Rattler, oil on panel 10"x 8". I bought this many years ago at Wall Drugs in South Dakota, a store that specializes in just this sort of thing. If I remember correctly for a quarter you could play tic-tac-toe with a chicken in a big coin operated machine by the front door.
Blog - On the Easel
A collection of updates, recent information and things that inspire me.
Here is another painting that I have decided to go back into and change, hopefully for the better. This painting is "Nocturne" 38"x 40" oil on panel. My experience with "Rocket Pops" convinced me that I needed to think about revisiting several paintings and I am really happy with the results.
This is one of a series of paintings that uses landscapes as a way to inject a narrative into a still life. The landscapes were paintings that would hang on the back of the studio wall behind the still life and create a tableau. I did a number of paintings with a fairly minimal background but recently I have begun to wonder if this is the best way to go with these paintings, so, I pulled the varnish off of this one and started painting. I used a few images from the Hudson River School and took bits and pieces in order to construct the painting you see here. As you can see it is quite a difference from the last version. I pulled much of the chroma from the sky and there is nothing minimal about the new background. I am quite happy with the result, enough that I think I might re-visit some other paintings.
The content of the painting has changed from being a study in phoniness to an more allegorical painting but I have little doubt that it works better this way. The foreground and background are more together, thanks to the overlapping shapes, and the viewers eye makes its way around better when looking at the composition than before the changes. Let me know if you agree that this is an improvement or disagree.

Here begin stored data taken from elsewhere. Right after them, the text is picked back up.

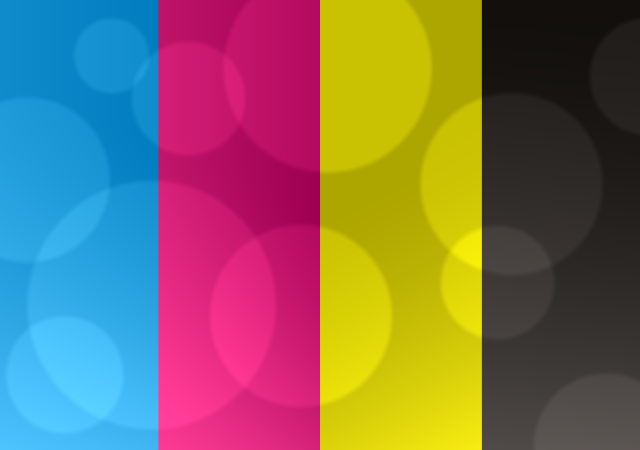
Reproduce this background procedurally as a WebGL 2 fragment shader.

```glsl
#version 300 es
precision highp float;
// Four vertical ink stripes (cyan, magenta, yellow, black) under pale round bubbles.
// Each stripe is a slanted dark-to-bright ramp; overlapping discs add a stripe-tinted
// light on top. Lengths are in canvas heights, with the origin at the lower left.

#define STRIPE_START 0.352  // right edge of the first stripe
#define STRIPE_WIDTH 0.3593
#define CENTER_X 0.7111
#define RAMP_POWER 1.6
#define BUBBLE_SOFTNESS 0.008
#define STRIPES 4
#define BUBBLES 11

uniform vec2 u_resolution;
out vec4 fragColor;

const vec3 DARK[STRIPES] = vec3[](
  vec3(0.00, 0.49, 0.75), vec3(0.62, 0.00, 0.32),
  vec3(0.68, 0.65, 0.00), vec3(0.07, 0.06, 0.05));
const vec3 BRIGHT[STRIPES] = vec3[](
  vec3(0.31, 0.77, 1.00), vec3(0.99, 0.23, 0.58),
  vec3(0.98, 0.94, 0.07), vec3(0.31, 0.29, 0.28));
const vec3 BUBBLE_TINT[STRIPES] = vec3[](
  vec3(0.06, 0.06, 0.05), vec3(0.08, 0.04, 0.05),
  vec3(0.11, 0.11, 0.01), vec3(0.058, 0.053, 0.053));

// Ramp of each stripe: dark point in xy, bright point in zw
const vec4 RAMP[STRIPES] = vec4[](
  vec4(0.333, 0.722, 0.111, -0.037), vec4(0.694, 0.537, 0.361, 0.0),
  vec4(0.796, 0.574, 1.093, 0.0), vec4(1.278, 0.981, 1.185, 0.0));
// Extra light toward the left side of each stripe
const vec4 LEFT_LIFT = vec4(0.20, 0.35, 0.0, 0.0);

// Bubbles: center in xy, radius in z
const vec3 BUBBLE[BUBBLES] = vec3[](
  vec3(0.248, 0.876, 0.083), vec3(0.419, 0.781, 0.126),
  vec3(0.728, 0.848, 0.231), vec3(0.061, 0.600, 0.183),
  vec3(0.337, 0.322, 0.276), vec3(0.669, 0.298, 0.202),
  vec3(0.144, 0.167, 0.130), vec3(1.137, 0.591, 0.202),
  vec3(1.106, 0.372, 0.126), vec3(1.441, 0.830, 0.130),
  vec3(1.348, 0.009, 0.161));

// Number of bubbles covering p, with soft rims
float bubbleCoverage(vec2 p) {
  float coverage = 0.0;
  for (int i = 0; i < BUBBLES; i++) {
    float dist = length(p - BUBBLE[i].xy) - BUBBLE[i].z;
    coverage += 1.0 - smoothstep(-BUBBLE_SOFTNESS, BUBBLE_SOFTNESS, dist);
  }
  return coverage;
}

vec3 stripeColor(int i, vec2 p, float coverage) {
  vec2 axis = RAMP[i].zw - RAMP[i].xy;
  float along = dot(p - RAMP[i].xy, axis) / dot(axis, axis);
  float light = pow(clamp(along, 0.0, 1.0), RAMP_POWER);
  float rightEdge = STRIPE_START + STRIPE_WIDTH * float(i);
  float leftward = clamp((rightEdge - p.x) / STRIPE_WIDTH, 0.0, 1.0);
  light += LEFT_LIFT[i] * leftward * (1.0 - light);
  return mix(DARK[i], BRIGHT[i], light) + BUBBLE_TINT[i] * coverage;
}

void main() {
  vec2 p = gl_FragCoord.xy / u_resolution.y;
  p.x += CENTER_X - 0.5 * u_resolution.x / u_resolution.y;
  float halfPixel = 0.5 / u_resolution.y;
  float coverage = bubbleCoverage(p);

  // Lay the stripes from left to right, with smooth seams
  vec3 color = stripeColor(0, p, coverage);
  for (int i = 1; i < STRIPES; i++) {
    float seam = STRIPE_START + STRIPE_WIDTH * float(i - 1);
    float inside = smoothstep(seam - halfPixel, seam + halfPixel, p.x);
    color = mix(color, stripeColor(i, p, coverage), inside);
  }
  fragColor = vec4(clamp(color, 0.0, 1.0), 1.0);
}
```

"Light Bulb" oil on aluminum panel 12"x 10". Another clear object, for some reason I have been doing a bunch transparent still lifes recently. I love that this painting is almost monochromatic, but looks can be deceiving. When I do gray I always have on hand: Ivory Black, Titanium White, Raw Umber, Burnt Umber, Burnt Sienna, Cadmium Red, Cadmium Yellow Deep, Cadmium Lemon Yellow and a blue either Ultramarine or Cobalt. Black and white are really cool when mixed so a bit of Raw Umber warms things up and then I add bits of the rest to get things right. I only mix tiny bits at a time so there is some variation throughout the painting to keep things interesting.